=== Section Start ===

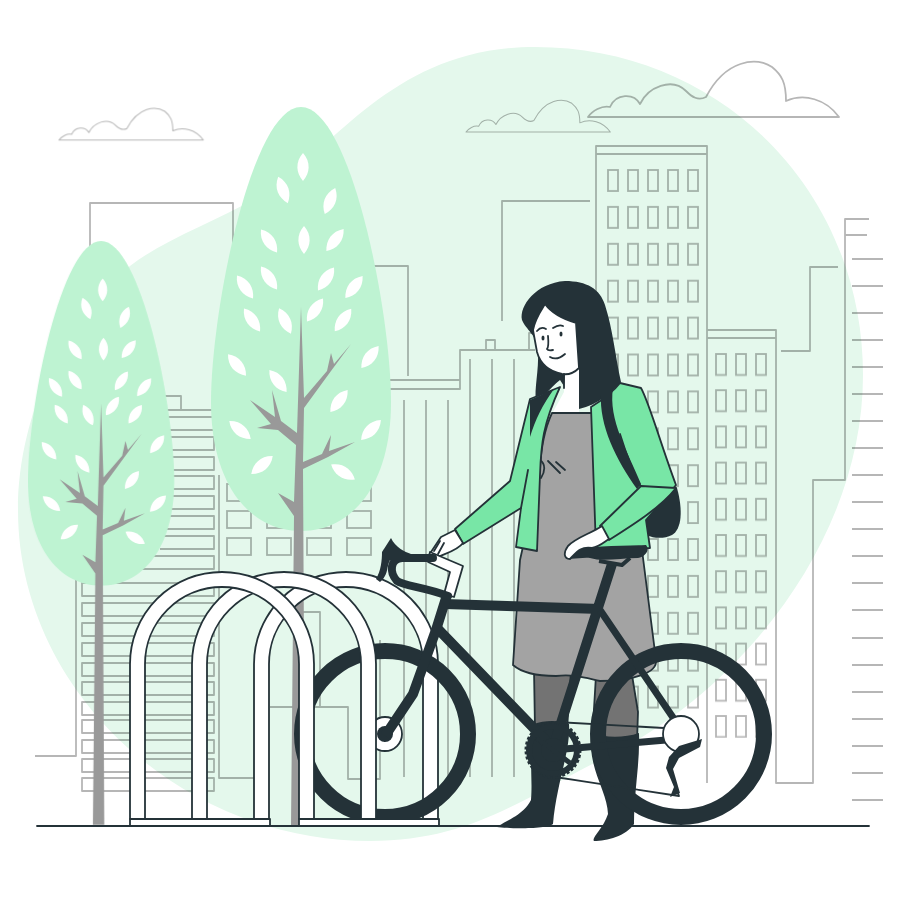
<!DOCTYPE html>
<html lang="en">
<head>
<meta charset="utf-8">
<title>Parking a bicycle in the city</title>
<style>
:root {
  --ink: #243238;
  --mint: #78e6a6;
  --foliage: #bef3d2;
  --haze: #e4f8ec;
  --trunk: #999;
  --dress: #a3a3a3;
  --stocking: #737373;
  --white: #fff;
}
html, body { margin: 0; background: var(--white); overflow: hidden; }
svg { display: block; width: 898px; height: 898px; }
.haze { fill: var(--haze); }
.city, .pane { fill: none; stroke: #000; stroke-width: 1.8; }
.city { opacity: .29; stroke-linejoin: round; }
.foliage { fill: var(--foliage); }
.trunk { fill: var(--trunk); }
.leaves { fill: var(--white); }
.ink { fill: var(--ink); }
.line { fill: none; stroke: var(--ink); stroke-width: 1.8; stroke-linecap: round; stroke-linejoin: round; }
.outlined { stroke: var(--ink); stroke-width: 1.8; stroke-linejoin: round; }
.white { fill: var(--white); }
.mint { fill: var(--mint); }
.dress { fill: var(--dress); }
.stocking { fill: var(--stocking); }
.tube { fill: none; stroke: var(--ink); stroke-linejoin: round; }
</style>
</head>
<body>
<svg viewBox="0 0 898 898" role="img" aria-label="A woman in a green jacket parks her bicycle at a rack in front of trees and city buildings">
  <defs>
    <pattern id="tower-windows" x="607" y="169" width="20" height="36.9" patternUnits="userSpaceOnUse">
      <rect class="pane" x="1" y="1" width="10" height="21"/>
    </pattern>
    <pattern id="block-windows" x="715" y="353" width="20" height="36.2" patternUnits="userSpaceOnUse">
      <rect class="pane" x="1" y="1" width="10" height="21"/>
    </pattern>
    <pattern id="low-windows" x="226" y="483" width="40" height="27" patternUnits="userSpaceOnUse">
      <rect class="pane" x="1" y="1" width="24" height="17"/>
    </pattern>
    <pattern id="slats" x="0" y="410" width="300" height="19.8" patternUnits="userSpaceOnUse">
      <path class="pane" d="M90 8V20M0 20H82M90 8.500H214M90 19H214"/>
    </pattern>
    <path id="leaf" d="M0-14C8-5 7 6 0 14C-7 6-8-5 0-14Z"/>
    <g id="tree">
      <path class="foliage" d="M301 107C350 107 391 310 391 402C391 485 352 531 301 531S211 485 211 402C211 310 252 107 301 107Z"/>
      <path class="trunk" d="M301 307L304 398L327 371L331 353L334 364L351 344L331 371L304 408L303 462L322 454L331 435L329 451L355 442L328 457L303 469L305 825H291L294 516L278 493L294 502L296 445L278 430L257 428L271 424L250 400L275 417L272 390L281 421L297 433Z"/>
      <g class="leaves">
        <use href="#leaf" transform="translate(303 167)"/>
        <use href="#leaf" transform="translate(283 190) rotate(-20)"/>
        <use href="#leaf" transform="translate(330 201) rotate(22)"/>
        <use href="#leaf" transform="translate(269 241) rotate(-35)"/>
        <use href="#leaf" transform="translate(304 240)"/>
        <use href="#leaf" transform="translate(335 240) rotate(38)"/>
        <use href="#leaf" transform="translate(269 278) rotate(-35)"/>
        <use href="#leaf" transform="translate(326 279) rotate(35)"/>
        <use href="#leaf" transform="translate(245 287) rotate(-35)"/>
        <use href="#leaf" transform="translate(354 287) rotate(38)"/>
        <use href="#leaf" transform="translate(252 320) rotate(-35)"/>
        <use href="#leaf" transform="translate(285 321) rotate(-25)"/>
        <use href="#leaf" transform="translate(315 310) rotate(35)"/>
        <use href="#leaf" transform="translate(343 320) rotate(36)"/>
        <use href="#leaf" transform="translate(237 365) rotate(-40)"/>
        <use href="#leaf" transform="translate(370 357) rotate(38)"/>
        <use href="#leaf" transform="translate(278 381) rotate(-38)"/>
        <use href="#leaf" transform="translate(339 401) rotate(38)"/>
        <use href="#leaf" transform="translate(240 430) rotate(-50)"/>
        <use href="#leaf" transform="translate(371 430) rotate(45)"/>
        <use href="#leaf" transform="translate(262 465) rotate(50)"/>
        <use href="#leaf" transform="translate(343 472) rotate(-58)"/>
      </g>
    </g>
    <path id="rack-arch" class="white outlined" d="M130 819V664A92 92 0 0 1 314 664V819H299V664A77 77 0 0 0 145 664V819Z"/>
    <g id="wheel">
      <circle class="tube" r="83" stroke-width="16"/>
      <circle class="white outlined" r="17"/>
    </g>
    <path id="cloud" d="M0 54C4 48 14 42 22 44C28 30 46 30 52 41C60 24 84 14 98 28C104 34 110 38 118 34C138 -4 168 -6 184 4C194 12 198 20 198 38C216 30 238 36 251 54Z"/>
  </defs>

  <path class="haze" d="M130 266C170 235 230 217 275 186C340 140 400 47 535 47C720 47 863 190 863 375C863 540 740 690 610 755C520 800 470 841 370 841C180 841 18 690 18 510C18 410 70 310 130 266Z"/>

  <g id="skyline" class="city">
    <use href="#cloud" x="588" y="63"/>
    <use href="#cloud" transform="translate(466 101) scale(.575)"/>
    <use href="#cloud" transform="translate(59 109) scale(.575)"/>
    <path d="M90 260V203H233V270M372 266H408V376M502 321V201H590"/>
    <path d="M35 756H76V580M165 396H181V409M160 410H214"/>
    <path d="M390 380H460V350H535M390 389H460V360M486 349V340H495V349M529 349V333H536"/>
    <path d="M404 400V777M426 400V777M448 400V777M470 359V777M492 359V777M514 359V777"/>
    <path d="M596 154V400M596 146H707V154H596ZM707 154V783M707 330H776V338H707M776 338V783H813V480H845V219H869M845 235H867M838 267H810V351H781"/>
    <path d="M852 259H883M852 286H883M852 313H883M852 340H883M852 367H883M852 394H883M852 421H883M852 448H883M852 475H883M852 502H883M852 529H883M852 556H883M852 583H883M852 610H883M852 638H883M852 665H883M852 692H883M852 719H883M852 746H883M852 773H883M852 800H883"/>
    <path d="M219 475V778H255M270 612H320V707M270 707H348V779H380V640"/>
    <rect x="606" y="168" width="100" height="545" fill="url(#tower-windows)" stroke="none"/>
    <rect x="714" y="352" width="60" height="386" fill="url(#block-windows)" stroke="none"/>
    <rect x="225" y="482" width="147" height="76" fill="url(#low-windows)" stroke="none"/>
    <g id="slatted-block">
      <path d="M160 417H214V430H160M160 437H214V450H160M160 457H214V470H160M160 476H214V489H160M160 496H214V509H160M160 516H214V529H160"/>
      <path d="M82 583H214V596H82ZM82 603H214V616H82ZM82 623H214V636H82ZM82 643H214V656H82ZM82 663H214V676H82ZM82 682H214V695H82ZM82 702H214V715H82ZM82 720H214V733H82ZM82 740H214V753H82ZM82 759H214V772H82ZM82 778H214V791H82Z"/>
      <path d="M160 536H214V549H160M140 556H214V569H130"/>
    </g>
  </g>

  <g id="trees">
    <use href="#tree"/>
    <use href="#tree" transform="translate(-143.700 154) scale(.813)"/>
  </g>

  <path class="line" d="M37 826H869"/>
  <use href="#rack-arch" x="124"/>

  <g id="woman">
    <path class="stocking outlined" d="M534 670H571L567 730H535ZM596 675H632L638 712L637 742H592Z"/>
    <path class="ink" d="M534 724C544 720 560 720 569 724C571 750 556 785 553 824C548 829 510 829 497 827C509 819 523 815 531 800C533 775 528 750 534 724ZM591 733C606 738 624 738 639 733C640 765 634 790 634 824C626 836 607 841 594 841C591 838 603 829 608 814C607 790 588 770 591 733Z"/>
    <path class="ink" d="M664 480L677 488C683 510 682 529 672 535C660 541 643 537 640 528Z"/>
    <path class="ink" d="M522 320C519 306 536 283 565 281C587 281 600 289 605 305C613 330 615 355 621 382C612 392 598 405 579 409L560 380C550 388 543 398 536 402C534 388 539 372 538 350C537 335 526 330 522 320Z"/>
    <path class="white" d="M565 370L579 368V412H553L564 392Z"/>
    <path class="white outlined" d="M533 330C535 319 540 312 545 304C553 315 566 320 576 323L579 368C574 373 568 375 562 374C548 371 540 363 537 352Z"/>
    <path class="line" d="M564 374V388M537 331Q541 326 546 329M553 328Q559 324 563 326M548 336Q549 347 547 349Q548 351 553 350M550 357Q557 361 565 354"/>
    <ellipse class="ink" cx="543" cy="338" rx="1.500" ry="2.500"/>
    <ellipse class="ink" cx="561" cy="334" rx="1.500" ry="2.500"/>
    <path class="dress outlined" d="M552 413H592L598 520L642 550L656 660C658 673 632 681 600 681C586 678 575 674 556 676C540 676 522 673 513 665L520 560L540 470C541 445 545 428 552 413Z"/>
    <path class="line" d="M540 460C546 464 545 472 541 478M548 461L560 473M556 462L565 470"/>
    <path class="mint outlined" d="M530 399L560 387C543 424 541 444 540 475L537 551L516 547L521 508L463 544L455 529L510 481Z"/>
    <path class="mint outlined" d="M591 407C604 399 613 392 620 383L641 388C649 402 661 445 676 485L646 520L650 548L596 549Z"/>
    <path class="line" d="M521 508L528 470M620 434C628 460 634 474 641 487"/>
    <path class="ink" d="M530 400L554 389C543 404 535 420 530 437ZM601 394L613 388C608 420 628 452 641 484L637 489C616 460 599 425 601 394Z"/>
    <path class="mint outlined" d="M676 488C661 507 636 523 609 540L600 526L641 486Z"/>
    <path class="white outlined" d="M455 530L463 543C458 550 447 553 438 557L429 555L441 537Z"/>
    <path class="line" d="M440 541L434 551M444 543L438 554"/>
  </g>

  <g id="bicycle">
    <use href="#wheel" x="385" y="734"/>
    <use href="#wheel" x="681" y="734"/>
    <circle class="ink" cx="385" cy="734" r="8"/>
    <path class="tube" stroke-width="10" d="M445 604L600 609M437 628L550 745M612 564L553 748"/>
    <path class="tube" stroke-width="10" d="M447 595L436 630L413 694L385 736"/>
    <path class="tube" stroke-width="7" d="M600 610L674 719M553 750L666 740"/>
    <circle class="tube" cx="553" cy="750" r="24" stroke-width="6"/>
    <circle class="tube" cx="553" cy="750" r="27" stroke-width="3" stroke-dasharray="3 2"/>
    <circle class="ink" cx="553" cy="750" r="12"/>
    <path class="line" d="M556 722L664 728M555 777L679 796L677 790"/>
    <path class="tube" stroke-width="5" d="M553 750L537 738M553 750L570 763"/>
    <circle class="white outlined" cx="681" cy="734" r="18"/>
    <path class="ink" d="M702 739L700 747L679 758L673 769L680 793L670 797L674 787L666 768L669 757L679 746Z"/>
    <path class="white outlined" d="M430 552L463 566L454 597L444 594L450 572L428 562Z"/>
    <path class="tube" stroke-width="8" stroke-linecap="round" d="M433 558H402C390 559 389 572 397 581C404 586 425 587 448 596"/>
    <path class="ink" d="M391 538C395 547 405 552 411 554L402 562L390 560C386 568 389 574 380 582L376 579C381 571 382 560 382 552Z"/>
    <path class="ink" d="M565 552C590 545 622 546 646 545C650 550 646 556 638 558C620 558 603 562 590 558C580 557 570 561 565 557Z"/>
    <path class="tube" stroke-width="4" d="M599 561L622 565L630 558"/>
    <path class="white outlined" d="M602 526L609 539C603 543 599 547 592 548C580 546 576 553 570 559C564 559 563 553 568 546C577 537 590 534 602 526Z"/>
  </g>

  <g id="bike-rack">
    <use href="#rack-arch" x="62"/>
    <use href="#rack-arch"/>
    <rect class="white outlined" x="130" y="819" width="140" height="7"/>
    <rect class="white outlined" x="299" y="819" width="140" height="7"/>
  </g>
</svg>
</body>
</html>
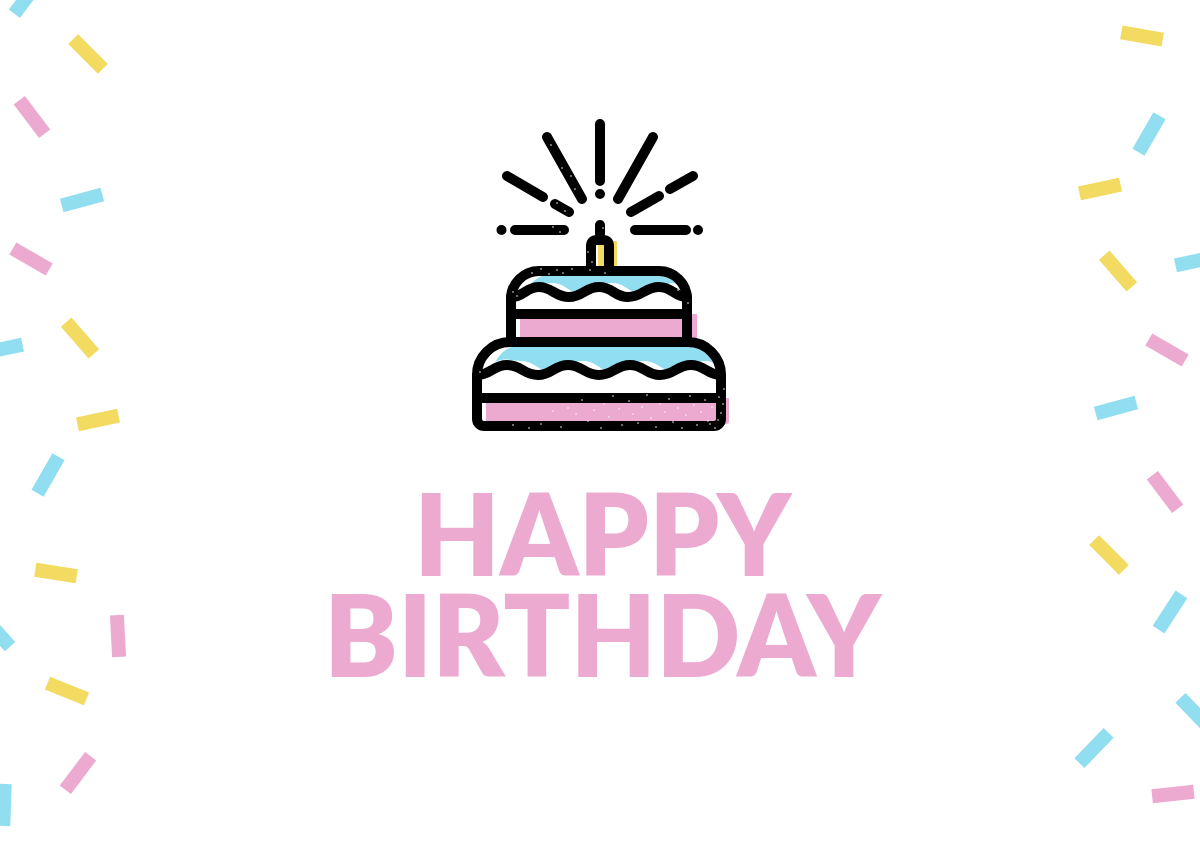
<!DOCTYPE html>
<html lang="en">
<head>
<meta charset="utf-8">
<title>Happy Birthday card</title>
<style>
:root{--paper:#fff;--ink:#000;--pink:#edaad1;--sky:#91def0;--yellow:#f3da60}
*{margin:0;padding:0;box-sizing:border-box}
html,body{width:1200px;height:851px;overflow:hidden;background:var(--paper)}
.card{position:relative;width:1200px;height:851px;overflow:hidden;background:var(--paper)}
.confetti,.cake,.greeting,.greeting svg{position:absolute;left:0;top:0;width:1200px;height:851px}
.greeting{font:900 113px Lato,"TeX Gyre Adventor",sans-serif}
.greeting text{fill:var(--pink)}
.pink{fill:var(--pink)}
.sky{fill:var(--sky)}
.yellow{fill:var(--yellow)}
.outline{fill:none;stroke:var(--ink);stroke-width:10;stroke-linecap:round;stroke-linejoin:round}
.speckles{fill:none;stroke:var(--paper);stroke-width:1.6;stroke-linecap:round}
</style>
</head>
<body>
<main class="card">
<svg class="confetti" viewBox="0 0 1200 851" aria-hidden="true">
<defs><rect id="sprinkle" x="-21" y="-7" width="42" height="14"/></defs>
<g class="yellow">
<use href="#sprinkle" transform="translate(88 54) rotate(45)"/>
<use href="#sprinkle" transform="translate(80 338) rotate(49)"/>
<use href="#sprinkle" transform="translate(98 420) rotate(-12)"/>
<use href="#sprinkle" transform="translate(56 573) rotate(9)"/>
<use href="#sprinkle" transform="translate(67 691) rotate(22)"/>
<use href="#sprinkle" transform="translate(1142 36) rotate(10)"/>
<use href="#sprinkle" transform="translate(1100 189) rotate(-12)"/>
<use href="#sprinkle" transform="translate(1118 271) rotate(49)"/>
<use href="#sprinkle" transform="translate(1109 555) rotate(45)"/>
</g>
<g class="pink">
<use href="#sprinkle" transform="translate(32 117) rotate(53)"/>
<use href="#sprinkle" transform="translate(31 259) rotate(30)"/>
<use href="#sprinkle" transform="translate(118 636) rotate(87)"/>
<use href="#sprinkle" transform="translate(78 773) rotate(-53)"/>
<use href="#sprinkle" transform="translate(1167 350) rotate(30)"/>
<use href="#sprinkle" transform="translate(1165 492) rotate(53)"/>
<use href="#sprinkle" transform="translate(1173 794) rotate(-6)"/>
</g>
<g class="sky">
<use href="#sprinkle" transform="translate(27 -3) rotate(-53)"/>
<use href="#sprinkle" transform="translate(82 200) rotate(-15)"/>
<use href="#sprinkle" transform="translate(2 349) rotate(-12)"/>
<use href="#sprinkle" transform="translate(48 475) rotate(-60)"/>
<use href="#sprinkle" transform="translate(-4 631) rotate(48)"/>
<use href="#sprinkle" transform="translate(4 805) rotate(92)"/>
<use href="#sprinkle" transform="translate(1149 134) rotate(-60)"/>
<use href="#sprinkle" transform="translate(1196 261) rotate(-12)"/>
<use href="#sprinkle" transform="translate(1116 408) rotate(-15)"/>
<use href="#sprinkle" transform="translate(1170 612) rotate(-57)"/>
<use href="#sprinkle" transform="translate(1195 713) rotate(46)"/>
<use href="#sprinkle" transform="translate(1094 748) rotate(-46)"/>
</g>
</svg>

<svg class="cake" viewBox="0 0 1200 851" role="img" aria-label="Two-tier birthday cake with a sparkling candle">
<g id="sponge" class="pink">
<rect x="520" y="314" width="177" height="25"/>
<path d="M486 398H729V421Q729 424 726 424H486Z"/>
</g>
<g id="icing" class="sky">
<path d="M527 288Q537 275 550 274H668Q685 280 687 295C682 290 679 283 672 283S657 294 643 294S626 283 612 283S597 294 583 294S566 283 552 283S537 284 527 288Z"/>
<path d="M495 362Q504 346 520 345H690Q716 350 721 370C715 366 715 361 705 361S690 372 676 372S658 361 644 361S628 372 614 372S597 361 583 361S567 372 553 372S536 362 522 361S505 358 495 362Z"/>
</g>
<rect id="candle-wax" class="yellow" x="598" y="241" width="19" height="25"/>
<g id="cake-lines" class="outline">
<path d="M511 341V299a28 28 0 0 1 28-28H659a28 28 0 0 1 28 28V341"/>
<path d="M511 297C524 297 526 287 539 287S555 297 569 297S585 287 599 287S614 297 628 297S645 287 659 287S674 297 687 297M511 314H687"/>
<path d="M477 375a33 33 0 0 1 33-33H688a33 33 0 0 1 33 33V419a7 7 0 0 1-7 7H484a7 7 0 0 1-7-7Z"/>
<path d="M477 375C491 375 493 365 507 365S524 375 538 375S554 365 568 365S585 375 599 375S616 365 630 365S646 375 660 375S677 365 691 365S707 375 721 375M477 398H721"/>
<path d="M591 268V246q0-6 6-6h6q6 0 6 6V268M600 225V240"/>
</g>
<g id="sparkle" class="outline">
<path d="M600 124V181M600 194h0M547 137L582 199M653 137L618 199M507 176L543 197M555 204L569 212M693 176L670 189M659 196L631 212M515 230H564M501.500 230h0M635 230H686M698 230h0"/>
</g>
<path id="grain" class="speckles" d="M551 145h0M562 168h0M571 176h0M575 189h0M557 203h0M565 211h0M553 227h0M560 232h0M588 252h0M592 262h0M603 228h0M532 273h0M541 269h0M549 274h0M557 270h0M563 273h0M572 269h0M590 270h0M605 273h0M513 292h0M517 296h0M678 290h0M688 303h0M480 372h0M513 425h0M529 428h0M541 424h0M553 411h0M561 427h0M568 408h0M576 414h0M582 400h0M588 421h0M594 410h0M601 428h0M604 404h0M609 417h0M613 396h0M619 409h0M622 425h0M629 401h0M633 414h0M638 423h0M642 407h0M647 395h0M651 418h0M656 427h0M660 404h0M665 412h0M669 399h0M673 422h0M678 408h0M682 428h0M686 415h0M690 396h0M694 405h0M697 425h0M701 412h0M705 400h0M708 421h0M712 407h0M715 428h0M719 397h0M721 413h0M723 404h0M718 420h0M710 424h0M724 389h0"/>
</svg>

<h1 class="greeting">
<svg viewBox="0 0 1200 851">
<text x="414" y="576" textLength="377" lengthAdjust="spacingAndGlyphs">HAPPY</text>
<text x="324" y="677" textLength="557" lengthAdjust="spacingAndGlyphs">BIRTHDAY</text>
</svg>
</h1>
</main>
</body>
</html>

=== Section End ===

Activity:
Go through the records and report each line that contains "circle".

Solution:
      <circle class="tube" r="83" stroke-width="16"/>
      <circle class="white outlined" r="17"/>
    <circle class="ink" cx="385" cy="734" r="8"/>
    <circle class="tube" cx="553" cy="750" r="24" stroke-width="6"/>
    <circle class="tube" cx="553" cy="750" r="27" stroke-width="3" stroke-dasharray="3 2"/>
    <circle class="ink" cx="553" cy="750" r="12"/>
    <circle class="white outlined" cx="681" cy="734" r="18"/>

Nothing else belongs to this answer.